== Segment start ==

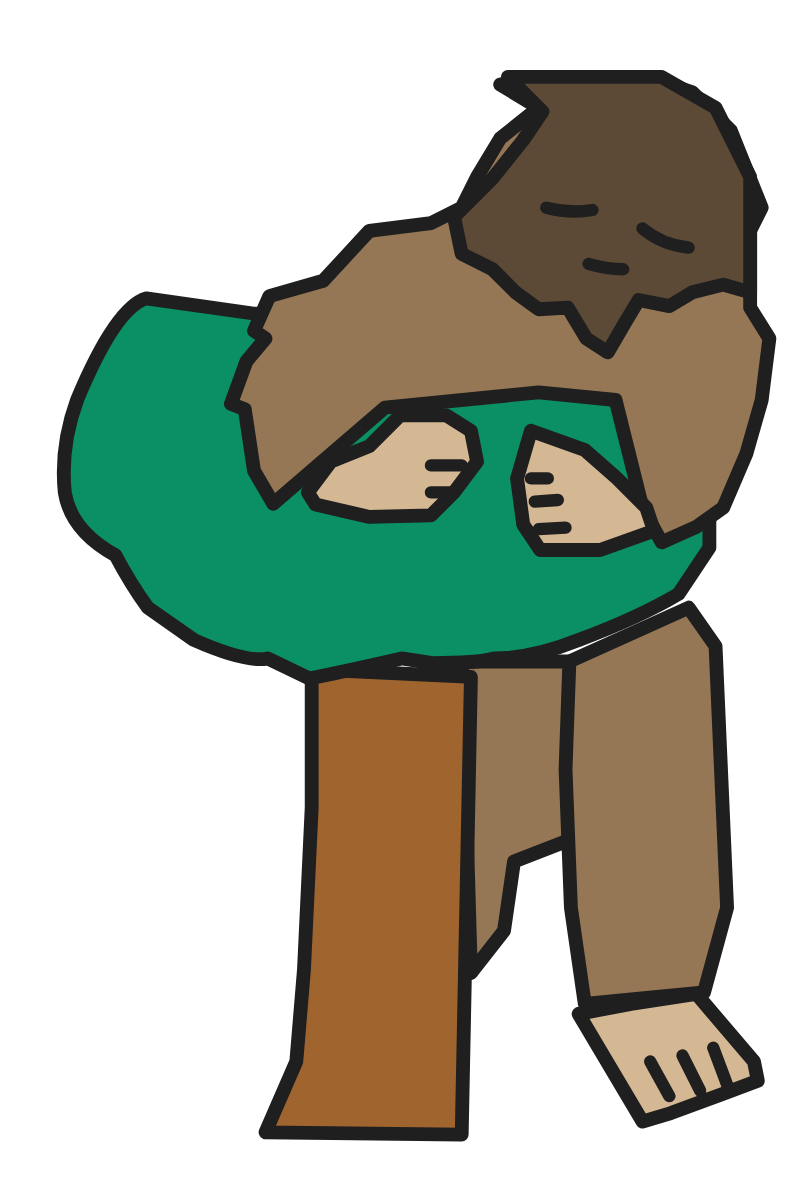
<!DOCTYPE html>
<html lang="en">
<head>
<meta charset="utf-8">
<title>Shy Forest Creature</title>
<style>
:root{
  --ink:#1f1f1f;
  --fur:#957756;
  --face:#5c4a36;
  --skin:#d4b894;
  --leaves:#0b9066;
  --bark:#a0652f;
  --paper:#ffffff;
}
html,body{margin:0;padding:0;width:808px;height:1200px;overflow:hidden;background:var(--paper);}
svg{display:block;}
.outline{stroke:var(--ink);stroke-width:18;stroke-linejoin:round;stroke-linecap:round;}
.line{fill:none;stroke:var(--ink);stroke-width:16;stroke-linecap:round;stroke-linejoin:round;}
.fur{fill:var(--fur);}
.face{fill:var(--face);}
.skin{fill:var(--skin);}
.leaves{fill:var(--leaves);}
.bark{fill:var(--bark);}
</style>
</head>
<body>
<svg width="808" height="1200" viewBox="0 0 1050 1560" role="img" aria-label="A hairy creature peeking out from behind a tree">
  <g id="creature-legs">
    <path class="fur outline" d="M600 860 L760 860 L745 1090 L668 1120 L655 1210 L612 1265 Z"/>
    <path class="fur outline" d="M740 860 L895 790 L930 840 L945 1180 L915 1290 L760 1305 L742 1180 L735 1000 Z"/>
    <path class="skin outline" d="M752 1318 L820 1305 L905 1292 L980 1380 L985 1405 L940 1422 L872 1447 L835 1458 Z"/>
    <path class="line" d="M845 1380 L870 1425 M887 1372 L910 1418 M927 1362 L945 1410"/>
  </g>
  <path id="tree-trunk" class="bark outline" d="M405 870 L405 1050 L395 1260 L385 1380 L345 1472 L600 1475 L612 880 Z"/>
  <path id="tree-foliage" class="leaves outline" d="M190 388 Q150 400 100 520 Q78 580 84 640 Q92 690 150 722 Q170 760 192 790 L252 832 Q320 862 348 856 L402 882 Q452 872 522 856 L562 862 Q620 862 642 856 Q692 856 752 832 Q832 802 882 772 L922 712 L922 560 L560 440 Z"/>
  <g id="creature-body">
    <path class="fur outline" d="M350 385 L420 365 L480 300 L560 290 L600 270 L620 230 L650 180 L700 140 L650 110 L700 100 L840 100 L900 120 L950 170 L990 270 L975 300 L975 400 L1000 440 L990 520 L970 590 L940 660 L905 685 L860 705 L835 660 L800 520 L700 510 L500 530 L355 655 L330 612 L318 532 L300 525 L320 470 L345 440 L330 430 Z"/>
    <path class="face outline" d="M660 100 L860 100 L930 140 L975 230 L975 380 L940 370 L900 380 L870 398 L830 390 L812 420 L790 458 L762 440 L738 400 L700 402 L670 380 L640 350 L600 330 L590 282 L640 232 L680 182 L705 145 Z"/>
    <path class="line" d="M710 270 Q740 278 770 273 M835 297 Q860 318 895 322 M765 343 Q788 350 810 350"/>
    <path class="skin outline" d="M400 640 L430 600 L480 580 L520 540 L580 540 L612 560 L620 600 L590 640 L560 670 L480 672 L410 656 Z"/>
    <path class="line" d="M560 605 L600 605 M560 640 L590 640"/>
    <path class="skin outline" d="M690 560 L760 585 L800 620 L840 660 L850 690 L780 715 L702 715 L680 682 L672 622 Z"/>
    <path class="line" d="M690 622 L712 622 M695 652 L725 650 M700 688 L735 686"/>
  </g>
</svg>
</body>
</html>
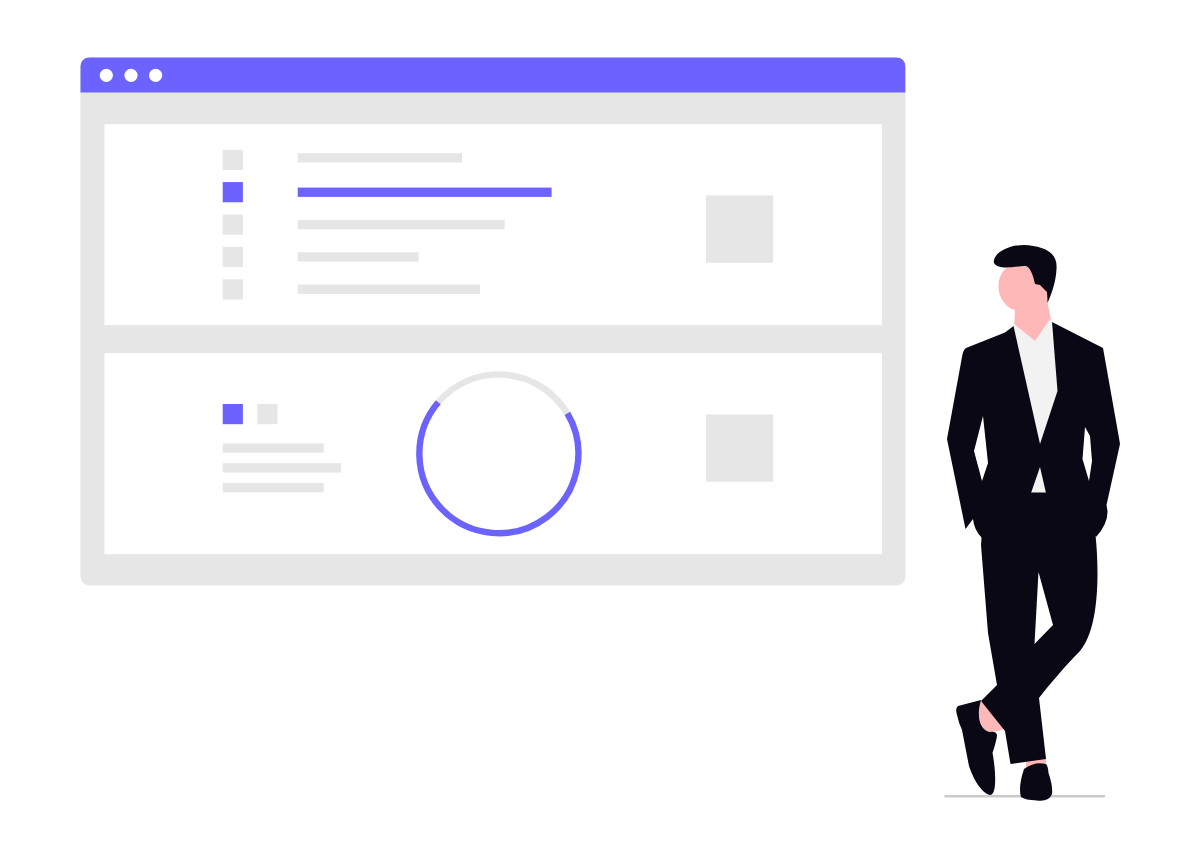
<!DOCTYPE html>
<html lang="en">
<head>
<meta charset="utf-8">
<title>Dashboard illustration</title>
<style>
:root {
  --accent: #6c63ff;
  --panel: #e6e6e6;
  --paper: #ffffff;
  --suit: #090814;
  --skin: #ffb8b8;
  --shirt: #f2f2f2;
  --ground: #cacaca;
}
html, body { margin: 0; background: var(--paper); overflow: hidden; }
svg { display: block; width: 1200px; height: 858px; }
.accent { fill: var(--accent); }
.panel { fill: var(--panel); }
.paper { fill: var(--paper); }
.suit { fill: var(--suit); }
.skin { fill: var(--skin); }
.shirt { fill: var(--shirt); }
.ring { fill: none; stroke-width: 6.4; }
.ring-rest { stroke: var(--panel); }
.ring-value { stroke: var(--accent); }
.ground { stroke: var(--ground); stroke-width: 2.4; stroke-linecap: round; }
</style>
</head>
<body>
<svg viewBox="0 0 1200 858" role="img" aria-label="A man in a suit standing next to a browser window with a dashboard">
  <defs>
    <rect id="tile" width="20.2" height="20.2"/>
    <rect id="block" width="67.2" height="67.2"/>
  </defs>

  <g id="browser-window">
    <rect class="panel" x="80.5" y="57.5" width="825" height="528" rx="9"/>
    <path class="accent" d="M80.5 92.6V67Q80.5 57.5 90 57.5H896Q905.3 57.5 905.3 67V92.6Z"/>
    <g id="window-controls" class="paper">
      <circle cx="106.3" cy="75.3" r="6.6"/>
      <circle cx="131" cy="75.3" r="6.6"/>
      <circle cx="155.6" cy="75.3" r="6.6"/>
    </g>
    <rect class="paper" x="104.4" y="124.2" width="777.6" height="201"/>
    <rect class="paper" x="104.4" y="353.2" width="777.6" height="201"/>
  </g>

  <g id="list-card" class="panel">
    <use href="#tile" x="222.7" y="149.8"/>
    <use href="#tile" x="222.7" y="182.1" class="accent"/>
    <use href="#tile" x="222.7" y="214.5"/>
    <use href="#tile" x="222.7" y="246.9"/>
    <use href="#tile" x="222.7" y="279.3"/>
    <rect x="297.7" y="153.2" width="164.3" height="9.3"/>
    <rect class="accent" x="297.7" y="187.6" width="253.9" height="9.3"/>
    <rect x="297.7" y="220" width="207" height="9.3"/>
    <rect x="297.7" y="252.3" width="120.9" height="9.3"/>
    <rect x="297.7" y="284.6" width="182.4" height="9.3"/>
    <use href="#block" x="706" y="195.5"/>
  </g>

  <g id="chart-card" class="panel">
    <use href="#tile" x="222.7" y="404" class="accent"/>
    <use href="#tile" x="257.3" y="404"/>
    <rect x="222.7" y="443.4" width="101" height="9.3"/>
    <rect x="222.7" y="463.2" width="118.4" height="9.3"/>
    <rect x="222.7" y="483" width="101" height="9.3"/>
    <path class="ring ring-rest" d="M438.3 402.2A79.5 79.5 0 0 1 567.6 414.2"/>
    <path class="ring ring-value" d="M567.4 413.4A79.5 79.5 0 1 1 438.3 402.2"/>
    <use href="#block" x="706" y="414.5"/>
  </g>

  <g id="standing-man">
    <line class="ground" x1="945.5" y1="796.3" x2="1104" y2="796.3"/>

    <g id="head">
      <path class="skin" d="M1009 266C1001 271 998 280 998.5 288C999 298 1006 308 1015 310L1014 329L1035 344L1051 320L1047 300V270L1030 260Z"/>
      <path class="suit" d="M994 263C992 255 1006 245 1024 245C1042 246 1058 251 1056.5 269C1056 281 1052 293 1047.500 303L1047 292L1040 285L1035 284C1033 275 1030 267 1026 266C1016 266 999 271 994 263Z"/>
    </g>

    <path id="shirt" class="shirt" d="M1013 323L1035 341L1050 319L1060 390L1043 446L1047 494H1030L1037 446Z"/>

    <g id="ankles" class="skin">
      <path d="M980 700C977 713 979 731 991 732L999 731L1005 728Z"/>
      <path d="M1026 757H1046V768H1026Z"/>
    </g>

    <g id="jacket" class="suit">
      <path d="M1013.500 326L1005 332.500L966 348Q963 350 962 357L947 439L965.500 529L973 519Q974 530 982 538L1010 500L1031 493L1040 467L1046 493L1080 510L1096 537Q1108 524 1107.500 511L1106.500 505L1120 444L1119 438L1103 348L1052 322L1057.500 391L1040 444Z"/>
    </g>
    <g id="arm-gaps" class="paper">
      <path d="M983 416L974 451L982 481L988 463Z"/>
      <path d="M1085 427L1082.500 459L1089 481L1092 461L1090 436Z"/>
    </g>

    <g id="trousers" class="suit">
      <path d="M982 532L1000 492.500H1080L1095.500 535C1099 569 1100 628 1080 651C1065 666 1050 684 1039 698L1046 759L1010.500 764L1005 731L981 701L997 685L988 633L981 545Z"/>
      <path class="paper" d="M1038.500 572L1034.500 644L1053 625Z"/>
    </g>

    <g id="shoes" class="suit">
      <path d="M981 700L958 706Q955 708 957 715Q959 724 962 730L969 766C973 778 981 793 990 795C998 795 995 765 992.500 753Q997 739 997 735Q996 731 990 732C980 730 976 717 981 700Z"/>
      <path d="M1024 769Q1035 761 1046 764Q1048 766 1048.500 773Q1053 786 1052 794Q1049 802 1037 800.500Q1025 800 1021 797Q1018 787 1024 769Z"/>
    </g>
  </g>
</svg>
</body>
</html>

== Segment end ==

Exercise brief: Pictures do not belong in the copy. Repeat only the lines from the top of the records through the line containing "385 L420 365".

Response to the task:
<!DOCTYPE html>
<html lang="en">
<head>
<meta charset="utf-8">
<title>Shy Forest Creature</title>
<style>
:root{
  --ink:#1f1f1f;
  --fur:#957756;
  --face:#5c4a36;
  --skin:#d4b894;
  --leaves:#0b9066;
  --bark:#a0652f;
  --paper:#ffffff;
}
html,body{margin:0;padding:0;width:808px;height:1200px;overflow:hidden;background:var(--paper);}
svg{display:block;}
.outline{stroke:var(--ink);stroke-width:18;stroke-linejoin:round;stroke-linecap:round;}
.line{fill:none;stroke:var(--ink);stroke-width:16;stroke-linecap:round;stroke-linejoin:round;}
.fur{fill:var(--fur);}
.face{fill:var(--face);}
.skin{fill:var(--skin);}
.leaves{fill:var(--leaves);}
.bark{fill:var(--bark);}
</style>
</head>
<body>
<svg width="808" height="1200" viewBox="0 0 1050 1560" role="img" aria-label="A hairy creature peeking out from behind a tree">
  <g id="creature-legs">
    <path class="fur outline" d="M600 860 L760 860 L745 1090 L668 1120 L655 1210 L612 1265 Z"/>
    <path class="fur outline" d="M740 860 L895 790 L930 840 L945 1180 L915 1290 L760 1305 L742 1180 L735 1000 Z"/>
    <path class="skin outline" d="M752 1318 L820 1305 L905 1292 L980 1380 L985 1405 L940 1422 L872 1447 L835 1458 Z"/>
    <path class="line" d="M845 1380 L870 1425 M887 1372 L910 1418 M927 1362 L945 1410"/>
  </g>
  <path id="tree-trunk" class="bark outline" d="M405 870 L405 1050 L395 1260 L385 1380 L345 1472 L600 1475 L612 880 Z"/>
  <path id="tree-foliage" class="leaves outline" d="M190 388 Q150 400 100 520 Q78 580 84 640 Q92 690 150 722 Q170 760 192 790 L252 832 Q320 862 348 856 L402 882 Q452 872 522 856 L562 862 Q620 862 642 856 Q692 856 752 832 Q832 802 882 772 L922 712 L922 560 L560 440 Z"/>
  <g id="creature-body">
    <path class="fur outline" d="M350 385 L420 365 L480 300 L560 290 L600 270 L620 230 L650 180 L700 140 L650 110 L700 100 L840 100 L900 120 L950 170 L990 270 L975 300 L975 400 L1000 440 L990 520 L970 590 L940 660 L905 685 L860 705 L835 660 L800 520 L700 510 L500 530 L355 655 L330 612 L318 532 L300 525 L320 470 L345 440 L330 430 Z"/>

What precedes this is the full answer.